RECORD SET below:
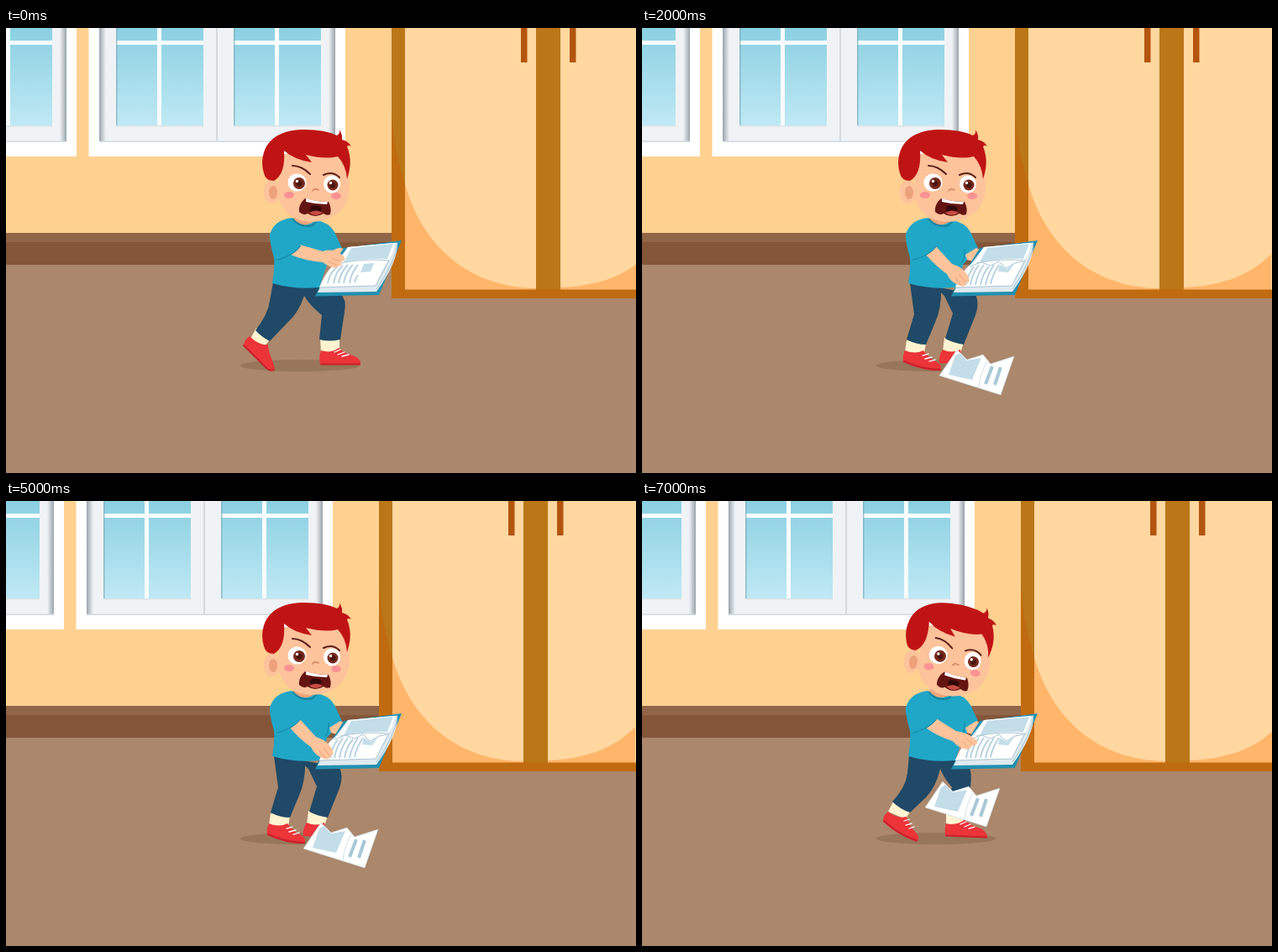
An HTML page for the animation above (8 s loop, 750 px wide and 530 px high).

```html
<!DOCTYPE html>
<html lang="en">
<head>
<meta charset="utf-8">
<title>Angry boy tearing a book</title>
<style>
  html, body { margin: 0; width: 100%; height: 100%; overflow: hidden; background: #ab876b; }
  svg { display: block; width: 750px; height: 530px; }
  .skin { fill: #fdc39b; }
  .jeans { fill: #1f4966; }
  .sock { fill: #fff3d0; }
  .shoe { fill: #ec3439; }
  .sole { fill: none; stroke: #c9202b; stroke-width: 2; stroke-linecap: round; }
  .lace { fill: none; stroke: #fff; stroke-width: 1.3; stroke-linecap: round; }
  .shirt { fill: #20a7c7; }
  .fold { fill: none; stroke: #15839f; }
  .ink { fill: #c3dde9; }
  .line { fill: none; stroke: #b9d3e0; stroke-width: 2; }
  .crease { fill: none; stroke: #ec9f78; stroke-width: 1; stroke-linecap: round; }
</style>
</head>
<body>
<svg viewBox="0 0 750 530">
  <defs>
    <linearGradient id="sky" gradientUnits="userSpaceOnUse" x1="0" y1="0" x2="0" y2="116">
      <stop stop-color="#8bd0e2"/><stop offset="1" stop-color="#bfe9f4"/>
    </linearGradient>
    <linearGradient id="shade">
      <stop stop-color="#98a4ac"/><stop offset="1" stop-color="#f0f3f5"/>
    </linearGradient>
    <g id="sash">
      <path fill="url(#sky)" d="M0 0H104V116H0Z"/>
      <path fill="#f8fbfc" d="M49 0h5v116h-5zM0 15h104v5H0z"/>
      <path fill="#7fa9b8" opacity=".7" d="M0 0h1.5v116H0z"/>
      <path fill="#dbe3e7" d="M0 116h104v1.5H0z"/>
    </g>
    <g id="window">
      <path fill="#fff" d="M98.500 0H404V153H98.500Z"/>
      <path fill="#f0f3f5" d="M111 0H392V136H111Z"/>
      <path fill="url(#shade)" d="M111 0h8v136h-8z"/>
      <path fill="url(#shade)" d="M111 0h8v136h-8z" transform="translate(503) scale(-1 1)"/>
      <path fill="#d3dbe0" d="M250 0h2v136h-2zM111 134.500h281v1.500H111z"/>
      <use href="#sash" x="131"/><use href="#sash" x="271"/>
    </g>
  </defs>

  <path fill="#ffd190" d="M0 0H750V245H0Z"/>
  <path fill="#916648" d="M0 244H750V255H0Z"/>
  <path fill="#83563a" d="M0 255H750V282H0Z"/>
  <path fill="#ab876b" d="M0 282H750V530H0Z"/>

  <g id="room">
    <use href="#window" x="-320"/><use href="#window"/>
    <path fill="#ba7617" d="M459 0H800V322H459Z"/>
    <path fill="#ffd79f" d="M475 0H631V312H475ZM660 0H800V312H660Z"/>
    <path fill="#ffb56a" d="M475 186C495 258 549 309 631 310V312H475ZM660 309C704 307 738 296 764 269V312H660Z"/>
    <path fill="#c16b10" d="M459 100C461 130 466 158 475 186V311.500H800V322H459Z"/>
    <path fill="#b3550f" d="M613 0h7.500v41h-7.500zM671 0h7.500v41h-7.500z"/>
  </g>

  <ellipse cx="350" cy="402" rx="71" ry="7" fill="#977659"/>

  <g data-pose="0">
    <path class="sock" d="M298 357L314 371L308 379L291 370Z"/>
    <path class="shoe" d="M290 367C297 374 304 378 312 377C312 387 318 396 320 406Q317 410 312 407L283 379Q283 372 290 367Z"/>
    <path class="sole" d="M283 378L311 406Q316 409 319 407"/>
    <path class="sock" d="M374 369H397V384L375 387Z"/>
    <path class="shoe" d="M375 384Q387 388 396 381Q404 388 415 391Q423 395 422 401H374Q372 392 375 384Z"/>
    <path class="sole" d="M375 400.500H421"/>
    <path class="lace" d="M391 386l7-3M395 389l8-3M400 391l8-2"/>
    <path class="jeans" d="M318 303L372 309L398 316Q406 324 403 338L398 371Q385 374 373 371L376 342Q362 331 355 319Q348 340 334 352L314 373Q304 368 297 360Q312 341 314 325Z"/>
  </g>

  <g data-pose="1">
    <path class="sock" d="M300 356L319 370L314 379L293 370Z"/>
    <path class="shoe" d="M293 370Q304 379 315 376Q318 387 327 396Q331 402 327 406Q304 398 287 382Q287 374 293 370Z"/>
    <path class="sole" d="M288 381Q305 397 327 404.500"/>
    <path class="lace" d="M312 381l6-2M314 386l7-2M318 390l6-2"/>
    <path class="sock" d="M362 372L383 375L382 386H362Z"/>
    <path class="shoe" d="M362 384Q373 387 384 380Q392 387 403 390Q411 394 411 401L361 399Q360 390 362 384Z"/>
    <path class="sole" d="M362 398.500L410 400.500"/>
    <path class="lace" d="M379 385l7-3M384 388l7-3M389 390l7-2"/>
    <path class="jeans" d="M318 303L372 309L390 316Q394 333 389 350L383 374L362 371L369 341Q360 331 355 319Q350 340 339 352L319 371Q307 367 298 358Q314 341 316 324Z"/>
  </g>

  <g data-pose="2">
    <path class="sock" d="M360 369L383 374L379 388L358 385Z"/>
    <path class="shoe" d="M358 383Q369 388 379 383Q382 391 374 400L354 399Q353 390 358 383Z"/>
    <path class="jeans" d="M348 308L397 317Q402 328 397 342L383 377Q370 375 361 370L370 340L360 319Z"/>
    <path class="sock" d="M315 372L338 375L336 388L313 386Z"/>
    <path class="shoe" d="M313 384Q325 389 335 384Q342 394 353 399Q358 403 355 408Q332 408 311 398Q310 390 313 384Z"/>
    <path class="sole" d="M312 397Q334 407 355 407"/>
    <path class="lace" d="M334 390l7-2M337 394l8-2M342 397l7-2"/>
    <path class="jeans" d="M319 304L356 310Q357 334 348 353L338 377Q326 377 315 371L324 341Z"/>
  </g>

  <path fill="#efa57d" d="M345 216H375L370 236Q357 243 342 226Z"/>
  <path class="shirt" d="M340 226Q354 241 369 229Q384 231 391 243L400 262L382 282L373 309Q345 312 317 304Q320 288 319 274Q315 260 314 247Q318 229 340 226Z"/>
  <path class="fold" stroke-width="2" d="M341 227Q351 239 365 235L370 230"/>
  <path class="fold" d="M384 264Q385 274 380 280"/>

  <g data-pose="1 2"><path class="skin" d="M385 270L398 262Q404 264 406 270L397 279L387 276Z"/></g>
  <g data-pose="0"><path class="skin" d="M387 267Q395 259 406 264L403 275H388Z"/></g>

  <!-- Book -->
  <path fill="#2290b0" d="M402 262L471 253L444 318L368 319.500L374 307Z"/>
  <path fill="#dfeaf0" d="M407 261L466 255.500Q467 278 441 314L371 315L381 295Z"/>
  <path fill="#fff" d="M407 261L463 256Q461 270 455 277Q447 288 440 307L373 309Q383 284 396 279Z"/>
  <path class="ink" d="M411 262L461 257L454 275Q427 274 402 279Z"/>
  <path fill="none" stroke="#a9c5d2" d="M398 280Q428 274 456 277L440 307L373 309M466 256Q464 278 441 311"/>
  <g data-pose="0">
    <path class="ink" d="M426 281L438 280L434 290L422 291Z"/>
    <path class="line" d="M395 284Q385 291 383 304M401 283Q392 291 390 304M407 282Q398 291 396 304M413 282Q404 291 402 304M419 282Q411 291 409 304M419 294Q416 298 415 303"/>
  </g>
  <g data-pose="1 2">
    <path fill="#fff" d="M390 284L404 279L415 283L425 278L433 286L444 280L454 278L440 306L373 308Z"/>
    <path class="ink" d="M426 282L434 287L443 281L436 291L424 290Z"/>
    <path class="line" d="M395 284Q388 293 386 306M401 282Q393 293 391 306M407 282Q399 293 397 306M413 284Q405 293 403 306M419 282Q411 294 409 306M425 282Q417 294 415 305"/>
    <path fill="none" stroke="#a9c5d2" d="M390 284L404 279L415 283L425 278L433 286L444 280L454 278"/>
  </g>

  <!-- Tearing arm -->
  <g data-pose="0">
    <path class="skin" d="M339 270L350 258L377 266Q392 261 403 273Q405 278 398 278L400 282L391 286Q382 283 377 279Q355 277 339 270Z"/>
    <path class="crease" d="M388 274l10 4M384 278l9 4"/>
  </g>
  <g data-pose="1">
    <path class="skin" d="M338 270L350 259L374 274Q390 276 399 286Q400 291 394 291L388 296Q377 295 370 286Q351 280 338 270Z"/>
    <path class="crease" d="M386 283l9 7M381 286l7 7"/>
  </g>
  <g data-pose="2">
    <path class="skin" d="M338 270L350 260L369 281Q383 285 389 297Q391 304 386 303Q386 309 379 307Q367 303 363 293Q349 283 338 270Z"/>
    <path class="crease" d="M378 294l7 9M373 297l6 9"/>
  </g>
  <path class="shirt" d="M329 231Q347 243 351 260Q342 272 322 277Q314 260 314 246Q318 235 329 231Z"/>
  <path class="fold" d="M322 276.500Q342 271 350.500 260"/>

  <g id="head">
    <ellipse class="skin" cx="316.500" cy="195" rx="10" ry="14"/>
    <ellipse cx="318" cy="196" rx="5" ry="8" fill="#eda27c"/>
    <path class="skin" d="M324 150H407L409 187Q409 206 398 218Q383 231 362 231Q334 229 325 204Z"/>
    <path fill="#c01414" d="M319 182Q309 182 307 173Q303 160 307 148C314 127 335 121 355 121Q380 121 394 128Q398 126 397 121Q401 128 400 133Q408 135 411 141Q408 139 406 141C412 156 410 168 406 180Q405 164 395 153Q380 157 357 151L364 160Q343 157 331 146Q333 174 319 182Z"/>
    <path fill="none" stroke="#5c211b" stroke-width="2" stroke-linecap="round" d="M341 164Q352 164 362 174M378 175Q389 170 397 178"/>
    <ellipse cx="346.500" cy="184" rx="11" ry="10.500" fill="#fff"/>
    <ellipse cx="388" cy="186" rx="10" ry="10.500" fill="#fff"/>
    <g fill="#762a1c"><circle cx="349" cy="185" r="7"/><circle cx="389" cy="187" r="6.500"/></g>
    <g fill="#4a1510"><circle cx="349" cy="185" r="3.500"/><circle cx="389" cy="187" r="3.500"/></g>
    <g fill="#fff"><circle cx="346.500" cy="182.500" r="1.700"/><circle cx="386.500" cy="184.500" r="1.700"/></g>
    <path fill="none" stroke="#d4805d" stroke-width="1.500" stroke-linecap="round" d="M365 194Q367 190 372 193"/>
    <g fill="#f99292"><ellipse cx="337" cy="199" rx="6" ry="4"/><ellipse cx="393" cy="200" rx="6" ry="4"/></g>
    <path fill="#641512" d="M356 203Q370 207 384 207Q388 215 386 222Q382 224 378 221Q368 227 359 221Q354 224 349 219Q348 210 356 203Z"/>
    <path fill="#fff" d="M357 203Q370 207 383 207L382 210Q369 210 357 207Z"/>
    <path fill="#32090b" d="M362 213Q369 209 376 214L374 220H363Z"/>
    <path fill="#c94c43" d="M361 220Q369 215 377 220Q368 226 361 220Z"/>
  </g>

  <g data-pose="1 2" id="sheet">
    <path fill="#fff" stroke="#c2d5de" stroke-width=".6" d="M375 383L387 395L406 389L415 400L443 391L427 437L354 414Z"/>
    <path class="ink" d="M373 390L378 387L387 396L404 393L393 419L365 413Z"/>
    <path fill="none" stroke="#d1e1e8" d="M411 397Q403 410 401 428"/>
    <path fill="none" stroke="#a9c8d7" stroke-width="4" d="M417 403L409 424M427 404L420 425"/>
  </g>
</svg>
<script>
  const find = id => document.getElementById(id);
  const parts = document.querySelectorAll('[data-pose]');
  const poseTime = 1000, loopTime = 8000;
  const roomShift = [0, -8, -15];
  let shown = -1;

  function draw(now) {
    const pose = Math.floor(now % loopTime / poseTime) % 3;
    if (pose !== shown) {
      shown = pose;
      parts.forEach(part => part.style.display = part.dataset.pose.includes(pose) ? '' : 'none');
      find('room').setAttribute('transform', `translate(${roomShift[pose]})`);
      find('head').setAttribute('transform', `rotate(${pose === 1 ? 7 : 0} 354 234)`);
      find('sheet').setAttribute('transform', pose === 1 ? 'translate(-17 -49)' : '');
    }
    requestAnimationFrame(draw);
  }
  draw(performance.now());
</script>
</body>
</html>
```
End of RECORD SET.
=== TASK ITEM ===
Show the lines above that include "sock".

=== RESULT FOR THIS TASK ===
  .sock { fill: #fff3d0; }
    <path class="sock" d="M298 357L314 371L308 379L291 370Z"/>
    <path class="sock" d="M374 369H397V384L375 387Z"/>
    <path class="sock" d="M300 356L319 370L314 379L293 370Z"/>
    <path class="sock" d="M362 372L383 375L382 386H362Z"/>
    <path class="sock" d="M360 369L383 374L379 388L358 385Z"/>
    <path class="sock" d="M315 372L338 375L336 388L313 386Z"/>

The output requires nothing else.